Turn right, as we do now, and you find the ruins of the Azure Window, once Gozo’s most famous photo opportunity but, since March 2017, just a pile of massive boulders on the seabed.
The collapse of the arch in a spring storm was a blow for the island, but fortunately sightseeing’s loss was diving’s gain – this is now a brilliant dive-site.
There’s not much life yet – just a faint fuzz of green algae on the sun-bleached rocks – but that doesn’t matter. The area is a veritable maze of swim-throughs, offering endless routes to explore.
Heading back past the Blue Hole, we head up the Chimney, going nearly straight up from 20 to 12m, then up again to 7m to find ourselves in the Coral Gardens. It’s great fun, and beautiful too, the walls of the passageway lined with yellow anemones that give way to yellow-green algae up top that glows bright in the sunshine. Coral Gardens, we discover, is sheltered and shallow, perfect for beginners.
We finish our dive in the Blue Hole – all by ourselves once again. On the safety stop, I watch tourists peering in from the rocks above and a few tiny fish skittering around just beneath the surface. If I had to choose one way of finishing every dive from now on, this would be it.
The walk back to the car park, around slippery rock-pools and along a path carved into the fossil-packed coralline limestone, is arduous but nothing compared to the route we take to Crocodile Rock – another of Dwejra’s dive-sites – the following morning.
Snug in my drysuit and undersuit, I’m seriously warm by the time we’ve made our way gingerly across the moon-like expanse of spiky limestone pools, and it’s a relief when I can finally step into the 20° water. I can’t imagine what this walk must be like at the height of summer.
We swim on the surface towards the massive outcrop of Crocodile Rock for a few minutes before descending to discover that there’s much more of the rock beneath the water than there is up top.
Keeping it on our left, we gradually make our way down to 39m, to find boulders littering the sea-floor but no sign of the number of large grouper we’re told sometimes hang out here.

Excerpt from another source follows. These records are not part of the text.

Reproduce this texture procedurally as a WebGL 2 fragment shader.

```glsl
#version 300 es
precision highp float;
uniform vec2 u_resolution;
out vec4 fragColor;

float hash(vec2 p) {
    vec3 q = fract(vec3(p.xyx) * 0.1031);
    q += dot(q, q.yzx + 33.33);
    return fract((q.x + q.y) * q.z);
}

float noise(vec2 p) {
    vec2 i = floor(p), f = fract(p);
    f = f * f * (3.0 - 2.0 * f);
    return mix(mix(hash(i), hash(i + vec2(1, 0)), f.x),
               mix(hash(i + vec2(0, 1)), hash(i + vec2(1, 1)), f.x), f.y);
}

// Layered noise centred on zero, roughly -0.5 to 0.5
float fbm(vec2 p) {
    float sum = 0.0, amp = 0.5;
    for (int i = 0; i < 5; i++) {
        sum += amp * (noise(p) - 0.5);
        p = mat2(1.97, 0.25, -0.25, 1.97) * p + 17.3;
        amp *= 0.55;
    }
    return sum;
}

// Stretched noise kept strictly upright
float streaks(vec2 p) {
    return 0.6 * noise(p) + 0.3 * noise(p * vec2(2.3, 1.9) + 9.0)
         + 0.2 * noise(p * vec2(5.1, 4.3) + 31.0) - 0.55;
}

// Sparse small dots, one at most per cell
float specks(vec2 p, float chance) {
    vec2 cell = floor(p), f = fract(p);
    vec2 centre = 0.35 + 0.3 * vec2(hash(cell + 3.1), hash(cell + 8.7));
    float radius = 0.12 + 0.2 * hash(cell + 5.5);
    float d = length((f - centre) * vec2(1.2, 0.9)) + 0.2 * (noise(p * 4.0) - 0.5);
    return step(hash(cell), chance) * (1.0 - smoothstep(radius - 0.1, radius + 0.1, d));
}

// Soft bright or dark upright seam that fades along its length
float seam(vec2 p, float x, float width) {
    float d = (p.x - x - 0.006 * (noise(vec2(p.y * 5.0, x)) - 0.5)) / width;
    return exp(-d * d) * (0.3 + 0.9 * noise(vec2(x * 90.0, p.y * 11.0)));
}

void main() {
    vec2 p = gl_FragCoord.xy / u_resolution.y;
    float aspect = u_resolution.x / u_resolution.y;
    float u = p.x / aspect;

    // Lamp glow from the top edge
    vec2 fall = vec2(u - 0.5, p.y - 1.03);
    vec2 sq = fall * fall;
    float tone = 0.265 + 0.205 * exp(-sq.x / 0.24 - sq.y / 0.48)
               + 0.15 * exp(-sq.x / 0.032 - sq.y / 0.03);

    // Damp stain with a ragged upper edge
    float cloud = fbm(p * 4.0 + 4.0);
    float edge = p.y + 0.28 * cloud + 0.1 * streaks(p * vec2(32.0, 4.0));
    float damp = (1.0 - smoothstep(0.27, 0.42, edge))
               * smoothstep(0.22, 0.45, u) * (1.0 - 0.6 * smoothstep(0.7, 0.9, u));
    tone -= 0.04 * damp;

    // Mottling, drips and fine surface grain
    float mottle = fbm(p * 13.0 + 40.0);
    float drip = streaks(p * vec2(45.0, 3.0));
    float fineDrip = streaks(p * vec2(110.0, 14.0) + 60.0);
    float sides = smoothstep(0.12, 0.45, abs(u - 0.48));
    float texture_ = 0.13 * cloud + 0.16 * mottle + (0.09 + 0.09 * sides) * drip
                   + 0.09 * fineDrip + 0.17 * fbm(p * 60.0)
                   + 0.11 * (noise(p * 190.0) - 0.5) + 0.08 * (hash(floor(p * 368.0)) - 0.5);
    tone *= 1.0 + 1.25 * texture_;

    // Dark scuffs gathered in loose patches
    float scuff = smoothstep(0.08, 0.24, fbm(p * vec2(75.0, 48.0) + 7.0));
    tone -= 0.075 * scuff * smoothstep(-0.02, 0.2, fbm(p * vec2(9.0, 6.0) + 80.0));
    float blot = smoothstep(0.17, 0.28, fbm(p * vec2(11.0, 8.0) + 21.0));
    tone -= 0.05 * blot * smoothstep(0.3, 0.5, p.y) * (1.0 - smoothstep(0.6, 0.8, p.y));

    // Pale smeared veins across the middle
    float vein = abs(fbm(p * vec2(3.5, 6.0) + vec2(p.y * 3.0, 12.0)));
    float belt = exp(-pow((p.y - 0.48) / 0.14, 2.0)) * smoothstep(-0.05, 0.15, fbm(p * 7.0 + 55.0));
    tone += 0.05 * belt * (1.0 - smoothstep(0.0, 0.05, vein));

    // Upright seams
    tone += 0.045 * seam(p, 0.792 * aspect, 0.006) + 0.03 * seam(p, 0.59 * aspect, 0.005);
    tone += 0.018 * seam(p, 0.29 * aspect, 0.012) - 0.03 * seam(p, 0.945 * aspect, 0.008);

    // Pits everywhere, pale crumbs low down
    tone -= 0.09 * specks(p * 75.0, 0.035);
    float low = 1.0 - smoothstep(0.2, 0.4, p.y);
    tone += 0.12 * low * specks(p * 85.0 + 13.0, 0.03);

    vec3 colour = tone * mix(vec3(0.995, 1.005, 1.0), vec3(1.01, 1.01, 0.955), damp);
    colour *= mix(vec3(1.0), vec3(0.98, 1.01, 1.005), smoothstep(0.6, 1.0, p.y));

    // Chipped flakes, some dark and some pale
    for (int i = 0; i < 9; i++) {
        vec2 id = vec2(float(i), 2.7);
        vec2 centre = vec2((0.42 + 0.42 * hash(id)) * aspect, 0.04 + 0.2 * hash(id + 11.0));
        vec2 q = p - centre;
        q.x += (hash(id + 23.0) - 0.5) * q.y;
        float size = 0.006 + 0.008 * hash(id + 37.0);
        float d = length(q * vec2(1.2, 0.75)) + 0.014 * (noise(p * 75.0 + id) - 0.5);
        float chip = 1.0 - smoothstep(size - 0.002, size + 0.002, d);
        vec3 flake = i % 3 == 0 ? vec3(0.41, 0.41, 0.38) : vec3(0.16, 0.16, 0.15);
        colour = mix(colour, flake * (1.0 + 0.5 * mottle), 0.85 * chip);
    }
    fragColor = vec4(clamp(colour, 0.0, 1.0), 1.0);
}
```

Up above us hundreds of barracuda suddenly appear, shoaling in an enormous underwater valley between two steep peaks. They pour over the sheer edge of the rock towards us, circling our group before disappearing into shallower water. It’s a mesmerising sight.
After a couple of days playing with Mabel on the beach of the Inland Sea, my brother is keen to see some other areas of the island. So after one more dive at the Blue Hole, Denis takes us to the Salt Pans, location of a handful of dive-sites to suit various tastes and levels of experience.
To reach Dwejra from Marsalforn you have to drive into Victoria, the main town at the centre of Gozo, and out again, a journey of around 25 minutes, but the Salt Pans are just a short hop along the coast.
Gozitans have been harvesting salt from shallow pools on this beautiful patch of shore since Roman times. In the summer you have to be careful not to step in the pans on your way to the water, but it’s not an issue in the winter, so we stomp straight through.